Mothers’ Milk Bank of North Texas has participated for several years, and we look forward to another great year. Donations to the milk bank will go toward our programs that help us serve the most fragile members of our population, such as our charitable care program. MMBNT can be found in the Health Care & Medical Research Category of participating nonprofits.
For more information about North Texas Giving Day, visit the website.
Every fall, Mothers’ Milk Bank of North Texas celebrates its anniversary with a luncheon. The milk bank opened in the fall of 2004, and since then has provided safe, pasteurized donor human milk to premature and fragile babies in the community.
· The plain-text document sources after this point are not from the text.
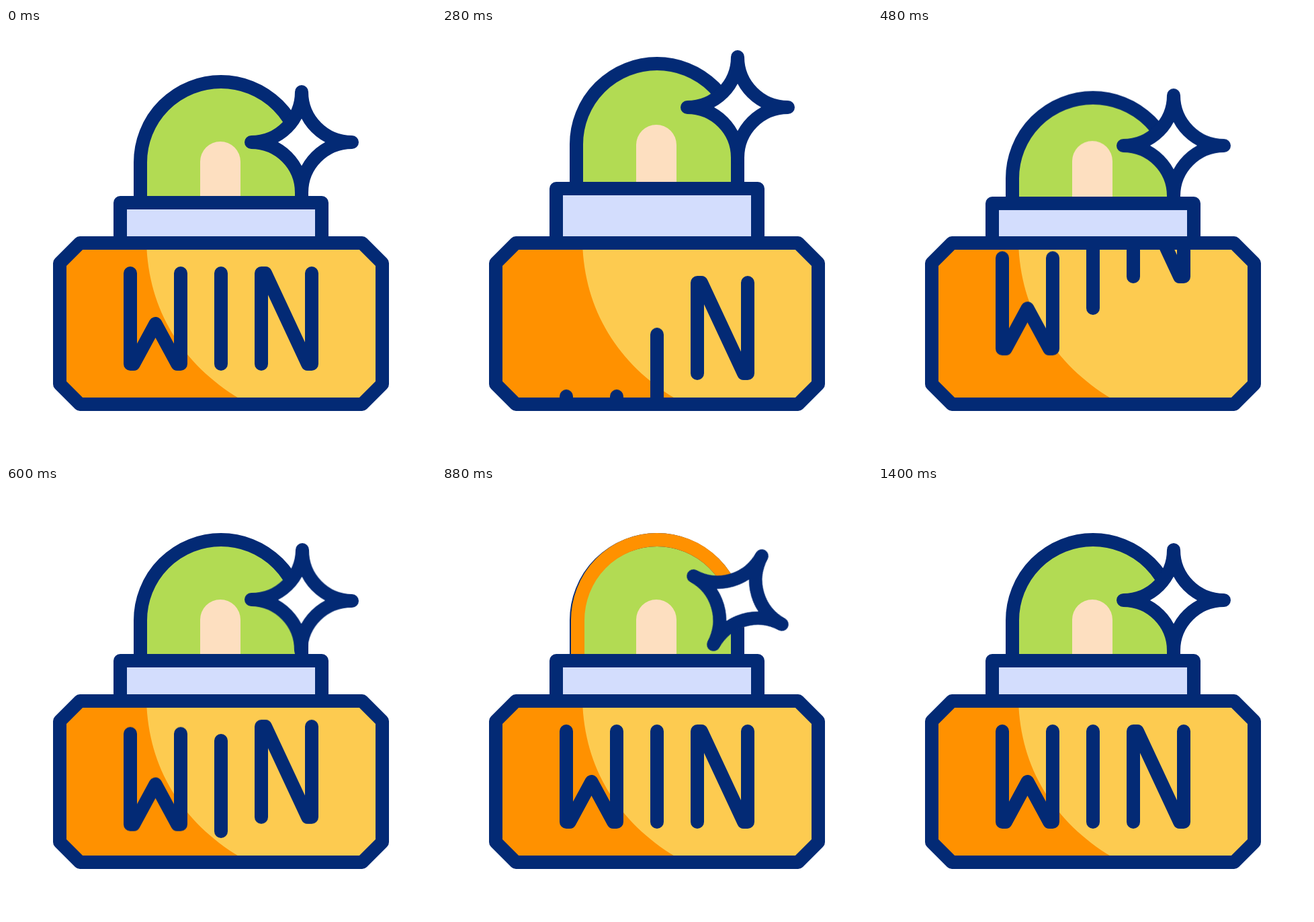
These frames come from a looping animation (640x640 px, 1.48 s). An HTML page:

```html
<!DOCTYPE html>
<html lang="en">
<head>
<meta charset="utf-8">
<title>Win light</title>
<style>
  html, body { margin: 0; width: 100%; height: 100%; overflow: hidden; background: #fff; }
  svg { display: block; width: 100%; height: 100%; }

  .line { stroke: #032a75; stroke-width: 20; stroke-linecap: round; stroke-linejoin: round; }
  .hop, .spin, .glow, .letter { animation: 1480ms linear infinite; }
  .hop { animation-name: hop; animation-timing-function: cubic-bezier(.37, 0, .63, 1); }
  .spin { animation-name: spin; transform-origin: 440px 170px; }
  .glow { fill: none; stroke: #ff9100; }
  .glow.band { animation-name: band, swell; }
  .glow.tail { animation-name: tail, swell; stroke-linecap: round; stroke-dasharray: 0 1500; }
  .w { animation-name: drop-w; }
  .i { animation-name: drop-i; }
  .n { animation-name: drop-n; }

  /* Shared jump; each part sets its own rise and dip. */
  @keyframes hop {
    0%, 5.405% { transform: translateY(0); }
    18.919% { transform: translateY(var(--rise)); }
    29.73% { transform: translateY(var(--dip)); }
    40.541%, 100% { transform: translateY(0); }
  }
  @keyframes spin {
    0%, 39.189% { transform: rotate(0deg); animation-timing-function: cubic-bezier(.37, 0, .63, 1); }
    72.973%, 100% { transform: rotate(180deg); }
  }

  /* The glow fills the dome from the left, then its tail follows. */
  @keyframes band {
    0%, 40.541% { stroke-dasharray: 0 1500; stroke-dashoffset: 0; }
    51.351% { stroke-dasharray: 226 1500; stroke-dashoffset: 0; }
    62.162% { stroke-dasharray: 556 1500; stroke-dashoffset: 0; }
    72.973% { stroke-dasharray: 556 1500; stroke-dashoffset: -226; }
    83.784%, 100% { stroke-dasharray: 556 1500; stroke-dashoffset: -556; }
  }
  @keyframes tail {
    0%, 62.162% { stroke-dashoffset: 0; }
    72.973% { stroke-dashoffset: -226; }
    83.784%, 100% { stroke-dashoffset: -553; }
  }
  @keyframes swell {
    0%, 40.541% { stroke-width: 16; }
    51.351% { stroke-width: 18; }
    72.973% { stroke-width: 23.5; }
    83.784%, 100% { stroke-width: 24; }
  }

  /* Letters leave through the floor and return from the ceiling. */
  @keyframes drop-w {
    0%, 5.405% { transform: translateY(0); animation-timing-function: ease-in; }
    8.108% { transform: translateY(13px); }
    13.514% { transform: translateY(90px); }
    20.27% { transform: translateY(205px); }
    20.28% { transform: translateY(-200px); }
    24.324% { transform: translateY(-141px); }
    32.432% { transform: translateY(-24px); animation-timing-function: ease-out; }
    35.811% { transform: translateY(14px); animation-timing-function: ease-in-out; }
    43.243%, 100% { transform: translateY(0); }
  }
  @keyframes drop-i {
    0%, 10.811% { transform: translateY(0); animation-timing-function: ease-in; }
    13.514% { transform: translateY(13px); }
    18.919% { transform: translateY(90px); }
    24.324% { transform: translateY(182px); }
    25.338% { transform: translateY(205px); }
    25.348% { transform: translateY(-190px); }
    32.432% { transform: translateY(-84px); }
    37.838% { transform: translateY(-8px); animation-timing-function: ease-out; }
    40.541% { transform: translateY(14px); animation-timing-function: ease-in-out; }
    46.622%, 100% { transform: translateY(0); }
  }
  @keyframes drop-n {
    0%, 16.216% { transform: translateY(0); animation-timing-function: ease-in; }
    18.919% { transform: translateY(13px); }
    24.324% { transform: translateY(90px); }
    29.73% { transform: translateY(195px); }
    29.74% { transform: translateY(-175px); }
    32.432% { transform: translateY(-131px); }
    40.541% { transform: translateY(-8px); animation-timing-function: ease-out; }
    43.243% { transform: translateY(12px); animation-timing-function: ease-in-out; }
    49.324%, 100% { transform: translateY(0); }
  }
</style>
</head>
<body>
<svg viewBox="0 0 640 640" role="img" aria-label="WIN">
  <defs>
    <path id="panel" d="M110 320H530L560 350V530L530 560H110L80 530V350Z"/>
    <path id="arc" d="M202 290V200A118 120 0 0 1 320 80A120 120 0 0 1 440 200V290"/>
    <clipPath id="window"><use href="#panel"/></clipPath>
  </defs>

  <path class="line hop" style="--rise:-27px;--dip:28px" fill="#b2db53" d="M200 290V200A120 120 0 0 1 440 200V290"/>
  <path class="hop" style="--rise:-25px;--dip:-1px" fill="#fddfc0" d="M289 300V199A30 30 0 0 1 349 199V300Z"/>
  <use class="glow band" href="#arc"/>
  <use class="glow tail" href="#arc"/>

  <g class="hop" style="--rise:-52px;--dip:6px">
    <path class="line spin" fill="#fff" d="M440 95A75 75 0 0 0 515 170A75 75 0 0 0 440 245A75 75 0 0 0 365 170A75 75 0 0 0 440 95Z"/>
  </g>

  <rect class="line hop" style="--rise:-21px;--dip:1.2px" fill="#d3ddfd" x="170" y="260" width="300" height="100"/>

  <g clip-path="url(#window)">
    <use href="#panel" fill="#fdcb50"/>
    <path fill="#ff9100" d="M70 310H209V320C212 420 262 500 348 552V570H70Z"/>
    <g class="line" fill="none">
      <path class="letter w" d="M185 365V500H190L222.5 440L255 500H260V365"/>
      <path class="letter i" d="M320 365V500"/>
      <path class="letter n" d="M380 500V365H386L449 500H455V365"/>
    </g>
  </g>
  <use class="line" href="#panel" fill="none"/>
</svg>
</body>
</html>
```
This year, the celebratory luncheon will take place at 11:30 am Thursday, September 21, at River Crest Country Club.
Guests will enjoy lunch, dessert and a presentation about the exciting future of MMBNT. Additionally, there will be a raffle containing a variety of prizes, from local restaurant gift cards to gift baskets from local stores and boutiques.
Several sponsors are already lined up for this year’s celebration, including our Gold Sponsor, Pediatrix Medical Group – Fort Worth Neonatology.
Individual tickets are $75, $50 of which is a tax-deductible donation. All money raised at the event, including ticket sales, sponsorships and raffle ticket sales will go toward our programs that help babies in need. To purchase a ticket, click here.
We hope to see you at River Crest on September 21!
For more information about Mothers’ Milk Bank of North Texas, click here.
Hundreds of breastfeeding moms and supporters gathered at the Fort Worth Botanic Garden over the weekend to celebrate World Breastfeeding Week at our local Family Expo & Big Latch On. Mothers’ Milk Bank of North Texas sponsored the event again this year, which is organized by Tarrant County Breastfeeding Coalition.
Approximately 600 people attended the event, which included family-friendly vendors selling such items as handmade jewelry, children’s books, breastfeeding accessories, baby clothes and more. Many lactation consultants, midwives, and chiropractors displayed their services as well. The expo also featured a silent auction with packages suitable for all members of the family.
About halfway through the expo, the Big Latch On took place on the lawn just outside the exhibit halls. This event is one of thousands of Big Latch On locations around the world, organized with the mission of supporting breastfeeding and creating a mother- and baby-friendly community.
At the Botanic Garden, 195 mothers gathered to breastfeed their children all at the same time for one minute. With the inclusion of a few tandem breastfeeding moms, this location of the Big Latch On had 203 latches. Globally, 17,790 children breastfed during the one-minute count.
We are proud to have supported this successful event for another year, and are already looking forward to 2018!
For more information about the Big Latch On, click here.